Reaction on the world financial stage

World reaction to Greece’s refusal of further austerity measures is already having an adverse effect on global supply chain news. US crude fell nearly 5% down to $54.15; this represents the largest single fall in the past 3-months.

Euro Stoxx dropped more than 2% on opening and lost a further 0.4%, down to 2.4% in the afternoon. Meanwhile in New York, the Dow Jones fell by 0.2%, and the S&P 500 lost 0.3%.

Supply chain news regarding the Euro currency itself was that it fell sharply to $1.098, although it rebounded slightly to $1.1062 amid fears that a weaker Euro would have the effect of making American export prices comparatively more expensive.

Moving into unchartered territory

It remains to be seen what will happen with supply chain news on a global basis, a point hammered out by Jay Bryson, a global economist at Wells Fargo Securities when he maintained that it is impossible to say with any sort of confidence that the situation in Greece (and let’s not forget China too) will not impact on US markets. He went on to say, “If Greece leaves the euro zone and the euro zone starts to wobble a little bit, that’s going to continue to have financial market repercussions around world.  We’re in uncharted territory here. There are lots of unknowns out there, lots of moving pieces.”

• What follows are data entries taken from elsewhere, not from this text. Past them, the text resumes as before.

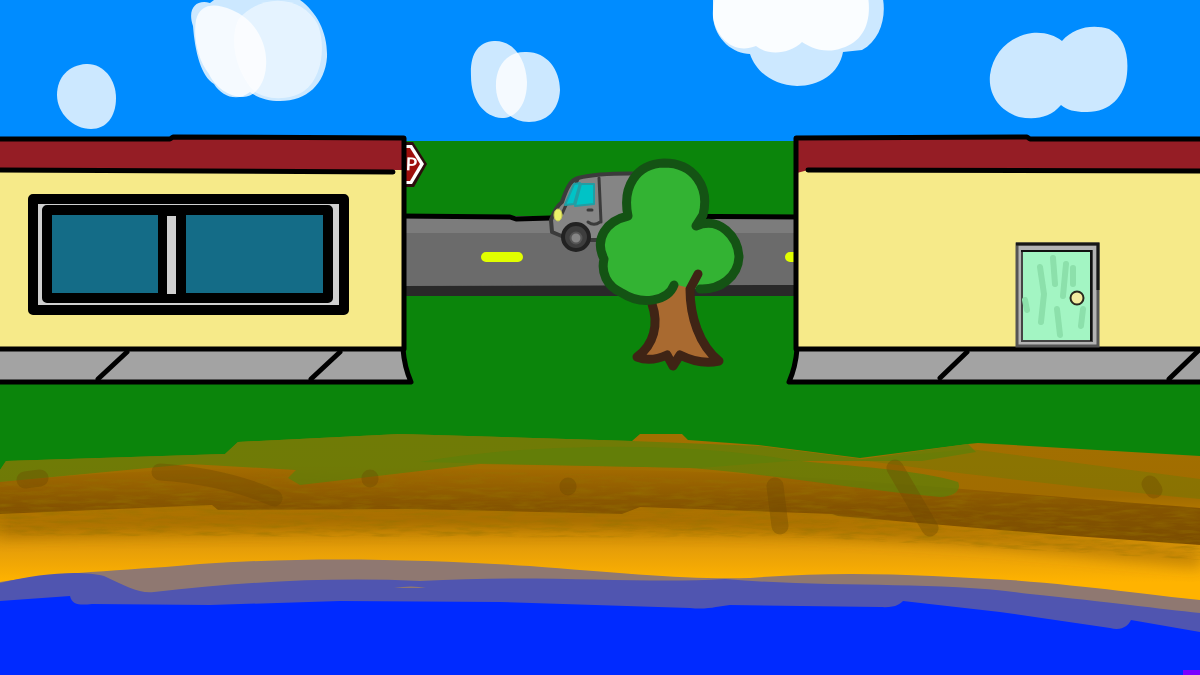
<!DOCTYPE html>
<html lang="en">
<head>
<meta charset="utf-8">
<title>Street by the water</title>
<style>
:root{--sky:#008cff;--grass:#0b850b;--wall:#f6ea89;--roof:#951d25;--path:#a3a3a3;--ink:#000;--glass:#146c87;--frame:#d0d0d0;--road:#6b6b6b;--paint:#e1ff00;--leaf:#33b333;--leaf-edge:#145314;--bark:#a96a30;--bark-edge:#3f2415;--sand:#ffb300;--water:#002aff}
html,body{margin:0;width:1200px;height:675px;overflow:hidden;background:var(--sky)}
svg{display:block}
.ink{stroke:var(--ink);stroke-width:5;stroke-linejoin:round;stroke-linecap:round}
.line{fill:none}
.puff{fill:#fff;fill-opacity:.8}
.wall{fill:var(--wall)}
.roof{fill:var(--roof)}
.path{fill:var(--path)}
.glass{fill:var(--glass)}
.sign-text{font:700 18px "Lato","Open Sans",sans-serif;fill:#fff}
</style>
</head>
<body>
<svg width="1200" height="675" viewBox="0 0 1200 675" role="img" aria-label="Two buildings, a road with a van, a tree and a sandy shore">
<defs>
<linearGradient id="sand-fade" x1="0" y1="0" x2="0" y2="1">
<stop offset="0" stop-color="#a27000"/><stop offset=".3" stop-color="#a16c00"/><stop offset=".42" stop-color="#bb7d00"/><stop offset=".56" stop-color="#e69e08"/><stop offset=".72" stop-color="#ffb300"/>
</linearGradient>
<linearGradient id="wet-sand" x1="0" y1="0" x2="0" y2="1">
<stop offset="0" stop-color="#a36b00"/><stop offset=".5" stop-color="#855400"/><stop offset="1" stop-color="#7b4d00"/>
</linearGradient>
<filter id="soft" x="-10%" y="-80%" width="120%" height="260%"><feGaussianBlur stdDeviation="7"/></filter>
<filter id="grain" x="0" y="0" width="100%" height="100%">
<feTurbulence type="fractalNoise" baseFrequency=".035 .25" numOctaves="3" seed="4"/>
<feColorMatrix values="0 0 0 0 .3  0 0 0 0 .17  0 0 0 0 0  1.6 0 0 0 -.66"/>
<feComposite in2="SourceGraphic" operator="in"/>
</filter>
<clipPath id="door-clip"><rect x="1022" y="251" width="70" height="90"/></clipPath>
<clipPath id="sign-clip"><rect x="404" y="130" width="40" height="70"/></clipPath>
</defs>

<rect id="sky" width="1200" height="150" fill="var(--sky)"/>

<g id="clouds" class="puff">
<path d="M86 64C103 63 116 79 116 98C116 117 106 129 91 129C73 129 57 113 57 95C57 77 69 65 86 64Z"/>
<path d="M193 26C187 9 196 -1 210 3L222 -6H290C313 5 328 29 327 57C325 84 307 101 280 101C268 101 258 98 250 92C238 102 222 97 214 84C201 76 195 52 193 26Z"/>
<path d="M196 20C200 4 214 2 232 10C254 19 268 42 266 66C265 84 255 97 243 97C229 97 215 87 209 74C198 60 193 38 196 20Z"/>
<path d="M238 20C260 -7 302 -6 318 25C326 47 322 78 304 91C288 101 266 100 254 91C238 75 228 43 238 20Z" fill-opacity=".5"/>
<path d="M494 41C512 40 526 57 527 82C527 105 516 118 502 118C484 117 471 100 471 76C470 54 478 42 494 41Z"/>
<path d="M525 52C546 51 560 69 560 90C559 111 546 122 529 122C511 122 497 108 496 88C495 67 506 52 525 52Z"/>
<path d="M713 17C712 5 716 -5 720 -9H881C888 12 882 39 862 50L843 52C839 74 819 86 797 86C773 85 756 72 750 54C734 54 715 40 713 17Z"/>
<path d="M713 17V-9H867C873 19 865 41 842 48C824 55 808 46 802 42C790 54 768 56 756 46C733 55 716 37 713 17Z" fill-opacity=".9"/>
<path d="M1032 33C1045 32 1054 35 1062 41C1074 27 1093 24 1109 29C1124 37 1129 54 1127 74C1125 97 1109 113 1085 112C1075 112 1067 110 1061 105C1050 118 1035 120 1019 117C1000 111 988 95 990 75C993 52 1010 36 1032 33Z"/>
</g>

<path id="grass" d="M0 141H1200V480H0Z" fill="var(--grass)"/>

<g id="road">
<rect x="400" y="216" width="402" height="80" fill="var(--road)"/>
<rect x="400" y="218" width="402" height="15" fill="#7c7c7c"/>
<path d="M400 286L802 285V296H400Z" fill="#292929"/>
<path class="ink line" d="M400 216L510 217L516 219L620 216L802 217"/>
<path d="M486 257H518M790 257H810" stroke="var(--paint)" stroke-width="10" stroke-linecap="round"/>
</g>

<g id="van" stroke="#3b3b3b" stroke-width="4" stroke-linejoin="round" stroke-linecap="round">
<path d="M551 220C554 211 557 206 562 202C566 190 570 180 578 178C595 174 622 173 650 174V240H588L564 237L552 232Z" fill="#858585"/>
<path d="M599 178L601 222M588 222C592 225 596 225 600 222M578 179L566 205L562 214" fill="none" stroke-width="3"/>
<path d="M574 184L580 183L574 204L565 205ZM581 184H594V204L575 206Z" fill="#00c3c6" stroke="#229da3" stroke-width="2"/>
<path d="M588 210H592" stroke-width="3"/>
<ellipse cx="558" cy="215" rx="4" ry="6" fill="#edf26a" stroke="#c8cc55" stroke-width="1"/>
<circle cx="576" cy="237" r="13" fill="#3e3e3e" stroke="#222"/>
<circle cx="576" cy="238" r="5.5" fill="#858585" stroke="#555" stroke-width="2"/>
</g>

<g id="tree" stroke-linejoin="round" stroke-linecap="round">
<path d="M652 302C659 321 654 342 636 358C648 361 658 358 668 355L673 367L681 356C694 361 707 364 720 361C699 343 687 314 690 291L698 273L674 284Z" fill="var(--bark)"/>
<path d="M628 216C622 187 636 164 664 163C694 163 710 187 703 222C724 220 738 237 739 257C738 280 714 293 689 288L674 284C668 300 642 306 622 293C606 286 601 272 604 259C594 239 606 221 628 216Z" fill="var(--leaf)"/>
<path d="M698 274L690 289C690 316 699 345 719 361C706 364 692 361 680 355L673 366L667 355C656 360 647 361 637 357C654 345 659 324 652 304" fill="none" stroke="var(--bark-edge)" stroke-width="9"/>
<path d="M674 285C668 301 642 306 622 293C606 286 601 272 604 259C594 239 606 221 628 216C622 187 636 164 664 163C694 163 710 187 703 215L696 226C720 216 738 237 739 257C738 277 720 290 700 289" fill="none" stroke="var(--leaf-edge)" stroke-width="9"/>
</g>

<g id="stop-sign" clip-path="url(#sign-clip)">
<path d="M385 142H413L427 164L414 187H385L371 164Z" fill="#2c0d0d"/>
<path d="M386 145H412L424 164L412 184H386L374 164Z" fill="#fff"/>
<path d="M387 148H410L420 164L410 181H387L378 164Z" fill="#9e0f0c"/>
<text class="sign-text" x="370" y="170" textLength="47" lengthAdjust="spacingAndGlyphs" transform="rotate(2 397 164)">STOP</text>
</g>

<g id="left-building">
<rect class="wall" x="-5" y="165" width="409" height="186"/>
<path class="roof" d="M-5 138H404V170H-5Z"/>
<path class="ink line" d="M-5 139L170 139L173 137L404 138V349M-5 170L393 172"/>
<path class="path ink" d="M-5 349H403C404 362 407 373 411 382H-5Z"/>
<path class="ink line" d="M127 352L98 379M340 352L311 379" stroke-width="4"/>
<g id="window" stroke="var(--ink)" stroke-linejoin="round">
<rect x="33" y="199" width="311" height="111" fill="var(--frame)" stroke-width="10"/>
<rect class="glass" x="47" y="210" width="281" height="88" stroke-width="10"/>
<rect x="158" y="210" width="28" height="90" fill="var(--ink)" stroke="none"/>
<rect x="167" y="216" width="9" height="78" fill="var(--frame)" stroke="none"/>
</g>
</g>

<g id="right-building">
<rect class="wall" x="796" y="165" width="409" height="186"/>
<path class="roof" d="M796 138H1205V170H808L797 173Z"/>
<path class="ink line" d="M1205 139L1030 139L1027 137L796 138V349M808 170L1205 171"/>
<path class="path ink" d="M1205 349H797C796 362 793 373 789 382H1205Z"/>
<path class="ink line" d="M967 352L940 378M1198 351L1169 379" stroke-width="4"/>
<g id="door">
<rect x="1017" y="244" width="81" height="102" fill="#b3b3b3" stroke="#555" stroke-width="3"/>
<path d="M1016 244H1098V290" fill="none" stroke="#171717" stroke-width="3"/>
<rect x="1022" y="251" width="70" height="90" fill="#a3f5c3" stroke="#444" stroke-width="2"/>
<g clip-path="url(#door-clip)" fill="none" stroke="#8ce0ab" stroke-width="6" stroke-linecap="round">
<path d="M1040 267L1044 294L1041 322M1053 258L1055 284M1066 264L1063 296M1025 300L1027 310M1057 309L1060 335M1073 268V284M1083 309L1081 326"/>
</g>
<path d="M1021 251H1091V341" fill="none" stroke="#111" stroke-width="2"/>
<circle cx="1077" cy="298" r="6.5" fill="#f3eba0" stroke="#29291d" stroke-width="2"/>
</g>
</g>

<g id="shore">
<path d="M0 470L6 461L225 454L238 442L400 434L632 441L640 434H682L688 440L758 445L860 458L968 444L978 443L1200 456V640H0Z" fill="url(#sand-fade)"/>
<path d="M0 482C200 460 420 470 600 470S960 490 1200 508V545L1060 535L838 516L832 514L640 507L622 514L410 509L218 510L212 505L0 514Z" fill="url(#wet-sand)"/>
<path d="M0 528C300 520 640 516 840 528S1080 548 1200 558" fill="none" stroke="#8a5a00" stroke-opacity=".4" stroke-width="18" filter="url(#soft)"/>
<path d="M0 482C300 462 700 468 1200 508V560L820 538L0 536Z" filter="url(#grain)" opacity=".7"/>
<g id="grass-wash" fill="#5f7f08" fill-opacity=".75">
<path d="M0 470L6 461L225 454L238 442L400 434L632 441L760 446L862 459L968 444L976 452L922 461L790 461L700 468L480 464L300 485L288 478L296 470L190 464L0 482Z"/>
<path d="M420 462C520 444 680 440 790 460C850 466 920 470 958 482C962 490 954 497 940 497C860 490 770 474 690 468Z"/>
<path d="M860 460L970 449L1200 479V499C1100 489 990 478 860 460Z" fill-opacity=".35"/>
</g>
<g id="sand-strokes" fill="none" stroke="#6b4700" stroke-opacity=".35" stroke-width="17" stroke-linecap="round">
<path d="M775 486L780 526M895 468L930 528M160 472C205 475 242 484 274 498M25 480L40 478M370 478V479M568 486V487M1150 484L1154 490"/>
</g>
</g>

<g id="water">
<path d="M0 582C70 571 140 570 200 564C320 556 430 560 530 566C620 573 690 580 750 578C850 570 930 576 1010 580C1090 586 1150 595 1200 600V675H0Z" fill="#8f7871"/>
<path d="M0 583C40 573 82 570 104 576C125 586 140 594 154 592C240 582 330 577 420 581C540 574 640 584 725 579C830 588 940 581 1030 594C1110 602 1160 609 1200 613V675H0Z" fill="#5055b0"/>
<path d="M0 601L70 596C72 606 82 605 92 604L210 605L340 601L500 602L690 608C708 610 718 606 730 605L880 607C896 608 900 604 903 601L1000 612L1110 628C1122 631 1128 626 1131 620L1200 632V675H0Z" fill="var(--water)"/>
<path d="M394 588Q412 585 426 588Z" fill="#8f7871"/>
<path d="M1183 670H1200V675H1183Z" fill="#7a00ff"/>
</g>
</svg>
</body>
</html>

Supply chain professionals will have to keep their eyes firmly on supply chain news over the coming days to see how the Greek situation plays out, and be prepared to tweak their supply chains accordingly to weather any storm that might be brewing.


Does your global supply chain rely on the Euro? If so what fears do you have in term of the repercussions if Greece leaves the Eurozone, and how will you mitigate them?

Leave a Reply

Your email address will not be published. Required fields are marked *

You may use these HTML tags and attributes: <a href="" title=""> <abbr title=""> <acronym title=""> <b> <blockquote cite=""> <cite> <code> <del datetime=""> <em> <i> <q cite=""> <strike> <strong>